Spring Equinox, 2023 – Local Noon
Join us at local noon (weather permitting) to mark the start of spring!
Spring Equinox - Local Noon
Griffith Observatory marks the start of spring in the northern hemisphere with a live online talk (weather permitting) focused on the Sun as it reaches its highest point in the sky at local noon. Observatory staff will discuss the meaning of local noon and show how the Sun’s changing path across the sky causes seasonal changes. Learn more about the seasons here.
Spring begins in Earth’s northern hemisphere at 2:24 p.m. PDT, today. Autumn begins in the southern hemisphere at the same time. The March/vernal equinox is the moment when the Sun crosses the celestial equator (the projection of Earth’s equator into space) from south to north.
What Is Spring?

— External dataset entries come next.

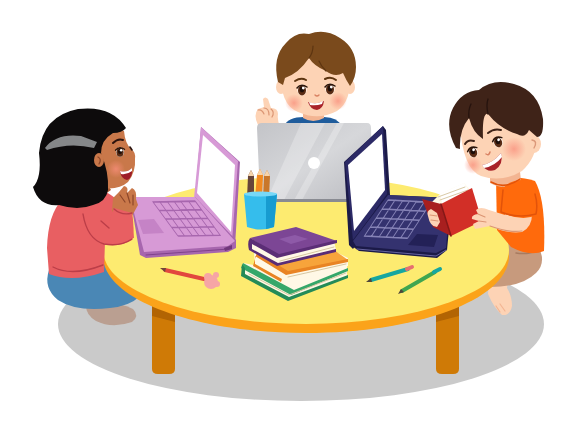
<!DOCTYPE html>
<html lang="en">
<head>
<meta charset="utf-8">
<title>Children studying at a round table</title>
<style>
:root{
  --shadow:#cacaca; --table:#fdeb70; --rim:#fba31a; --leg:#cf7a06;
  --skin:#fdd3b5; --skin-shade:#f3b592; --blush:#f9a58f; --brown-skin:#c9784a; --brown-shade:#a95c34;
  --hair-brown:#7a4a1c; --hair-dark:#3f2318; --hair-black:#0d0b0c;
  --sweater:#e85f62; --sweater-shade:#cf474f; --skirt:#4a87b5; --orange:#ff6a0c; --orange-shade:#e2530a;
  --shorts:#c79a7d; --navy:#2c2a66; --navy-dark:#1b1a48; --lilac:#d79ad6; --lilac-dark:#a766ae;
  --red:#d22f27; --red-dark:#a81f1f; --cup:#35bdec; --paper:#fff8e6; --blue-shirt:#1f5c9c;
}
html,body{margin:0;background:#fff;overflow:hidden}
svg{display:block;width:578px;height:433px}
.line{fill:none;stroke-linecap:round;stroke-linejoin:round}
</style>
</head>
<body>
<svg viewBox="0 0 578 433" role="img" aria-label="Three children learning around a yellow table with laptops and books">
<defs>
  <linearGradient id="silver" x1="0" y1="0" x2="1" y2="1">
    <stop offset="0" stop-color="#c3c4c8"/><stop offset=".5" stop-color="#d6d7da"/><stop offset="1" stop-color="#b9babf"/>
  </linearGradient>
  <radialGradient id="blush"><stop offset="0" stop-color="#f98f7c" stop-opacity=".75"/><stop offset="1" stop-color="#f98f7c" stop-opacity="0"/></radialGradient>
  <g id="eye">
    <ellipse rx="4.6" ry="5.4" fill="#fff"/>
    <ellipse cy=".4" rx="4" ry="5" fill="#5a2c14"/>
    <ellipse cy="-.6" rx="2.3" ry="2.8" fill="#1c0d08"/>
    <circle cx="1.3" cy="-2" r="1.4" fill="#fff"/>
    <path class="line" d="M-5-2Q-1-7 5-3" stroke="#2a1409" stroke-width="1.5"/>
  </g>
  <g id="key-rows" class="line">
    <path d="M0 0H44M0 6H44M0 12H44M0 18H44M0 24H44M0 0V24M7 0V24M15 0V24M22 0V24M29 0V24M37 0V24M44 0V24" stroke-width="1.1"/>
  </g>
</defs>

<ellipse id="floor-shadow" cx="301" cy="324" rx="243" ry="77" fill="var(--shadow)"/>

<g id="boy-centre">
  <path d="M284 126Q288 117 304 117H324Q338 117 342 127V150H284Z" fill="var(--blue-shirt)"/>
  <path d="M303 110H324V118Q313 124 303 118Z" fill="var(--skin-shade)"/>
  <ellipse cx="281" cy="87" rx="5" ry="7" fill="var(--skin)"/>
  <ellipse cx="350" cy="87" rx="5" ry="7" fill="var(--skin)"/>
  <path d="M282 72Q290 48 316 48Q346 50 349 76Q352 101 337 111Q318 121 298 112Q279 104 282 72Z" fill="var(--skin)"/>
  <circle cx="294" cy="103" r="9" fill="url(#blush)"/><circle cx="338" cy="101" r="9" fill="url(#blush)"/>
  <path d="M278 82Q272 57 286 43Q296 31 309 34Q325 28 340 38Q356 48 356 67Q356 78 350 86Q346 80 343 73Q335 78 326 71Q314 66 309 58Q299 73 285 78L283 85Z" fill="var(--hair-brown)"/>
  <path class="line" d="M309 58Q313 53 313 46M326 71Q321 66 319 61" stroke="#5d3511" stroke-width="1.2"/>
  <path class="line" d="M295 81Q301 77 306 80M325 79Q331 76 336 80" stroke="#5d3511" stroke-width="2"/>
  <use href="#eye" x="302" y="90"/><use href="#eye" x="330" y="89"/>
  <path class="line" d="M315 95Q317 97 319 95" stroke="#d98263" stroke-width="1.4"/>
  <path d="M308 102Q316 105 324 101Q323 109 317 110Q310 109 308 102Z" fill="#a9232a"/>
  <path d="M309 102Q316 105 323 101L322 104Q316 106 310 105Z" fill="#fff"/>
  <path d="M258 125Q253 115 258 109L264 107L263 99Q265 96 268 99L271 108Q278 108 278 114Q277 120 280 126Z" fill="var(--skin)"/>
  <path class="line" d="M258 110Q262 109 264 114M264 108Q269 108 269 115M271 109Q275 112 272 117" stroke="#dc9674" stroke-width="1.2"/>
</g>

<g id="girl-lower-body">
  <path d="M86 306Q112 299 133 309Q140 316 132 322Q112 329 96 321Q86 315 86 306Z" fill="#ba9f91"/>
  <path d="M49 270Q43 288 58 300Q76 312 110 308Q130 306 140 296L124 262Z" fill="var(--skirt)"/>
</g>
<g id="boy-right-lower-body">
  <path d="M489 278L509 274L507 288Q512 296 512 306Q510 316 502 315Q494 308 488 294Z" fill="var(--skin)"/>
  <path class="line" d="M496 306L500 312M500 304L505 311" stroke="var(--skin-shade)" stroke-width="1.2"/>
  <path d="M492 232L538 246Q547 262 536 273Q522 287 490 287L480 262Z" fill="var(--shorts)"/>
  <path class="line" d="M538 250Q528 255 516 253" stroke="#a77b60" stroke-width="1.5"/>
</g>

<g id="table">
  <path d="M152 296H175V369Q175 374 169 374H158Q152 374 152 369Z" fill="var(--leg)"/>
  <path d="M436 296H459V369Q459 374 453 374H442Q436 374 436 369Z" fill="var(--leg)"/>
  <path d="M152 305H175V322L152 316ZM436 305H459V316L436 322Z" fill="#b26403"/>
  <path d="M103 250V258C106 300 195 333 306 333S506 300 509 258V250Z" fill="var(--rim)"/>
  <ellipse cx="306" cy="250" rx="203" ry="74" fill="var(--table)"/>
</g>

<g id="silver-laptop">
  <path d="M262 123H367Q371 123 371 128L373 196Q373 202 367 202H266Q260 202 260 196L257 128Q257 123 262 123Z" fill="url(#silver)"/>
  <path d="M301 123H325L283 202H266ZM337 123H344L301 202H293Z" fill="#fff" opacity=".25"/>
  <path d="M260 196Q260 202 266 202H367Q373 202 373 196L372 199H261Z" fill="#898b92"/>
  <circle cx="314" cy="163" r="6" fill="#fff"/>
</g>

<g id="lilac-laptop">
  <path d="M201 127L240 162L235 247L195 199Z" fill="var(--lilac-dark)"/>
  <path d="M201 127L238 161L232 242L194 198Z" fill="var(--lilac)"/>
  <path d="M203 135L235 165L231 232L197 193Z" fill="#fff"/>
  <path d="M130 197L195 197L236 240V248L228 252L146 258L140 255Z" fill="var(--lilac-dark)"/>
  <path d="M130 197L195 197L235 241L228 246L144 252Z" fill="var(--lilac)"/>
  <use href="#key-rows" transform="matrix(.96 -.02 1.04 1.42 153 202)" stroke="#a766ae"/>
  <path d="M138 220L154 219L164 233L143 234Z" fill="#c583c6"/>
  <path class="line" d="M146 255L229 249" stroke="#7f428b" stroke-width="1"/>
  <path d="M224 248L232 245V249L225 251Z" fill="#71377b"/>
</g>

<g id="pencil-cup">
  <path d="M247 198L248 176L251 170L254 176V198Z" fill="#67463a"/><path d="M248 176L251 170L254 176Z" fill="#f6d4aa"/>
  <path d="M255 198L257 175L260 169L263 175L262 198Z" fill="#f28a1f"/><path d="M257 175L260 169L263 175Z" fill="#f6d4aa"/>
  <path d="M263 198L264 176L267 170L270 176L269 198Z" fill="#c9772a"/><path d="M264 176L267 170L270 176Z" fill="#f6d4aa"/>
  <path d="M244 194H277L274 227Q261 232 247 227Z" fill="var(--cup)"/>
  <path d="M266 194H277L274 227L266 229Z" fill="#179bd0"/>
  <ellipse cx="260.500" cy="194" rx="16.500" ry="2.500" fill="#77d8f8"/>
</g>

<g id="book-stack">
  <g id="green-book">
    <path d="M243 263L311 276L347 264V276L289 300L243 276Z" fill="var(--paper)"/>
    <path d="M243 263L294 290L348 268V271L291 295L241 268Z" fill="#35a76a"/>
    <path d="M242 264L241 276L288 301L348 278V275L289 297L245 274V268Z" fill="#248b58"/>
    <path class="line" d="M249 274L289 295L346 273" stroke="#d6c6a1" stroke-width="1"/>
  </g>
  <g id="orange-book">
    <path d="M254 253L330 249L348 258V266L292 282L255 264Z" fill="var(--paper)"/>
    <path d="M257 252L327 245L348 260L288 272Z" fill="#f7a43b"/>
    <path d="M257 252L288 271L348 259V262L286 275L255 256V264L282 279L281 282L253 266Z" fill="#e98424"/>
    <path class="line" d="M288 277L346 264" stroke="#d6c6a1" stroke-width="1"/>
  </g>
  <g id="purple-book">
    <path d="M250 241L334 241L336 250L278 264L250 250Z" fill="var(--paper)"/>
    <path d="M250 238L296 227L337 241L279 256Z" fill="#7c4695"/>
    <path d="M250 238L279 254L337 240V243L277 258L252 244V249L278 263L336 249V252L277 266L249 250Q247 242 250 238Z" fill="#5b2d76"/>
    <path class="line" d="M280 261L334 247" stroke="#d6c6a1" stroke-width="1"/>
    <path d="M279 239L295 235L308 239L291 244Z" fill="#8e5aa8"/>
  </g>
</g>

<g id="loose-pencils" class="line" stroke-width="4" stroke-linecap="butt">
  <path d="M165 270L204 279" stroke="#e2473e"/>
  <path d="M160 268L166 268L165 272Z" fill="#71463a"/>
  <g fill="#f6a5a5"><circle cx="208" cy="277" r="4"/><circle cx="216" cy="275" r="3"/><circle cx="211" cy="282" r="7"/><circle cx="217" cy="284" r="3"/></g>
  <path d="M371 280L408 269" stroke="#16a6a0"/><path d="M366 282L371 278L372 282Z" fill="#51463a"/><path d="M407 269L412 267" stroke="#e66f70"/>
  <path d="M402 291L435 272" stroke="#3fa650"/><path d="M398 294L401 289L404 292Z" fill="#51463a"/><path d="M434 272L440 269" stroke="#16a6a0"/>
</g>

<g id="navy-laptop">
  <path d="M383 126L386 130L390 195L353 249L349 245L344 162Z" fill="var(--navy-dark)"/>
  <path d="M383 126L387 194L353 241L345 162Z" fill="var(--navy)"/>
  <path d="M382 134L385 190L354 231L348 165Z" fill="#fff"/>
  <path d="M388 195L452 198L447 250L437 258L359 251L352 246V241Z" fill="var(--navy-dark)"/>
  <path d="M388 195L450 198L446 248L436 253L356 246L353 241Z" fill="#34326f"/>
  <use href="#key-rows" transform="matrix(.98 .05 -.98 1.5 388 200)" stroke="#8582b6"/>
  <path d="M417 234L438 235L434 247L408 245Z" fill="#232157"/>
  <path class="line" d="M357 249L436 256L446 250" stroke="#6764a0" stroke-width="1"/>
</g>

<g id="girl">
  <path d="M62 200Q48 214 47 248L49 274Q72 283 104 272L105 241L134 238L132 214L121 204Q104 184 81 192Z" fill="var(--sweater)"/>
  <path d="M83 193Q94 203 111 190L106 182H84Z" fill="var(--brown-shade)"/>
  <path d="M97 140Q113 123 124 131Q125 143 131 149Q136 152 135 159Q136 172 128 182Q119 190 103 188L91 170Z" fill="var(--brown-skin)"/>
  <circle cx="116" cy="169" r="9" fill="url(#blush)"/>
  <path d="M33 187Q42 178 39 153Q42 116 78 109Q112 105 126 128Q122 133 113 133Q101 140 101 153Q109 172 108 190Q106 202 93 205Q78 211 59 205Q39 207 33 187Z" fill="var(--hair-black)"/>
  <path d="M45 148Q56 133 81 136L97 142L94 148Q70 142 47 150Z" fill="#858789"/>
  <ellipse cx="99" cy="160" rx="5" ry="7" fill="var(--brown-skin)"/>
  <path class="line" d="M98 157Q102 159 99 164" stroke="#8d472a" stroke-width="1.3"/>
  <path class="line" d="M113 143Q118 138 123 140" stroke="#2c130d" stroke-width="2"/>
  <use href="#eye" transform="translate(120 152) scale(.9)"/>
  <path class="line" d="M130 147L132 150" stroke="#2c130d" stroke-width="1.6"/>
  <path d="M120 171Q127 173 132 168Q133 178 127 180Q121 179 120 171Z" fill="#9d1d29"/>
  <path d="M120 171Q127 173 132 168V171Q127 175 121 174Z" fill="#fff"/>
  <path d="M112 211L113 198L119 192L124 186Q129 187 127 193L132 188Q137 190 136 199L138 205L132 216L118 219Z" fill="var(--brown-skin)"/>
  <path class="line" d="M120 195L125 202M127 193L130 203M133 195L133 205" stroke="#8d472a" stroke-width="1.2"/>
  <path d="M82 212Q94 204 100 219L108 226L114 208L132 213Q135 230 132 240Q119 248 102 244Q86 238 82 212Z" fill="var(--sweater)"/>
  <path class="line" d="M83 214Q87 239 104 244Q120 247 132 239M101 221L109 228M114 209Q122 216 132 213M53 267Q72 277 103 265" stroke="#bc3e48" stroke-width="1.4"/>
</g>

<g id="boy-right">
  <path d="M496 179Q519 175 535 181Q546 200 544 251Q530 257 511 247L497 230Z" fill="var(--orange)"/>
  <path d="M490 176L519 162L521 181Q506 192 490 183Z" fill="var(--skin-shade)"/>
  <ellipse cx="534" cy="144" rx="7" ry="9" fill="var(--skin)"/>
  <path d="M460 126Q467 103 495 101Q525 99 536 129Q540 155 522 171Q502 183 481 176Q463 169 460 126Z" fill="var(--skin)"/>
  <circle cx="473" cy="165" r="9" fill="url(#blush)"/><circle cx="514" cy="149" r="12" fill="url(#blush)"/>
  <path d="M456 148Q444 126 453 108Q462 91 479 90Q493 78 514 84Q539 91 543 119Q544 137 537 137L529 130Q525 139 517 134Q500 129 488 114Q482 112 483 139Q473 133 469 118Q459 130 460 149Z" fill="var(--hair-dark)"/>
  <path class="line" d="M488 114Q486 105 488 99M469 118Q468 110 471 104" stroke="#26130e" stroke-width="1.3"/>
  <path class="line" d="M465 144Q468 139 474 141M488 133Q494 128 501 130" stroke="var(--hair-dark)" stroke-width="2"/>
  <use href="#eye" transform="translate(473 152) rotate(-18)"/>
  <use href="#eye" transform="translate(498 142) rotate(-18)"/>
  <path class="line" d="M486 154Q489 156 490 152" stroke="#d98263" stroke-width="1.5"/>
  <path d="M482 165Q493 163 501 153Q504 164 495 170Q487 173 482 165Z" fill="#a9232a"/>
  <path d="M482 165Q493 163 501 153L502 157Q495 166 484 168Z" fill="#fff"/>
  <path class="line" d="M532 140Q538 141 534 148" stroke="#db9879" stroke-width="1.4"/>
  <g id="red-book">
    <path d="M432 202L440 194L464 183L471 191L480 220L448 234Z" fill="var(--paper)"/>
    <path d="M440 194L464 183L469 191L443 205Z" fill="#fff"/>
    <path class="line" d="M438 197L465 187M440 200L468 190" stroke="#d9c9a5" stroke-width="1"/>
    <path d="M422 199L441 204L451 236L433 227Z" fill="var(--red-dark)"/>
    <path d="M441 204L472 188L482 221L451 236Z" fill="var(--red)"/>
    <path class="line" d="M441 204L451 236" stroke="#841717" stroke-width="1.5"/>
  </g>
  <path d="M428 216Q426 211 431 209L437 213L440 222L437 227Q430 227 428 216Z" fill="var(--skin)"/>
  <path class="line" d="M430 215L437 216M431 220L438 221" stroke="#dc9674" stroke-width="1.1"/>
  <path d="M504 209L532 211Q533 227 522 232Q507 234 490 226L475 229L473 224L479 221L472 219Q471 215 478 214L476 210Q480 206 489 210L505 215Z" fill="var(--skin)"/>
  <path class="line" d="M478 214L485 217M479 221L486 222M490 226Q509 233 522 231" stroke="#dc9674" stroke-width="1.2"/>
  <path d="M503 188Q514 177 529 181Q539 188 537 215Q522 222 500 212Z" fill="var(--orange)"/>
  <path class="line" d="M503 190L501 212Q518 219 536 214Q538 204 535 194M491 182Q505 190 520 179" stroke="var(--orange-shade)" stroke-width="1.5"/>
</g>
</svg>
</body>
</html>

From the spring equinox until the start of summer – the summer solstice in June – days will get longer, and the noon elevation of the Sun will increase. This happens because the Earth’s axis is tilted 23½ degrees to its orbit. Day and night are of equal length today.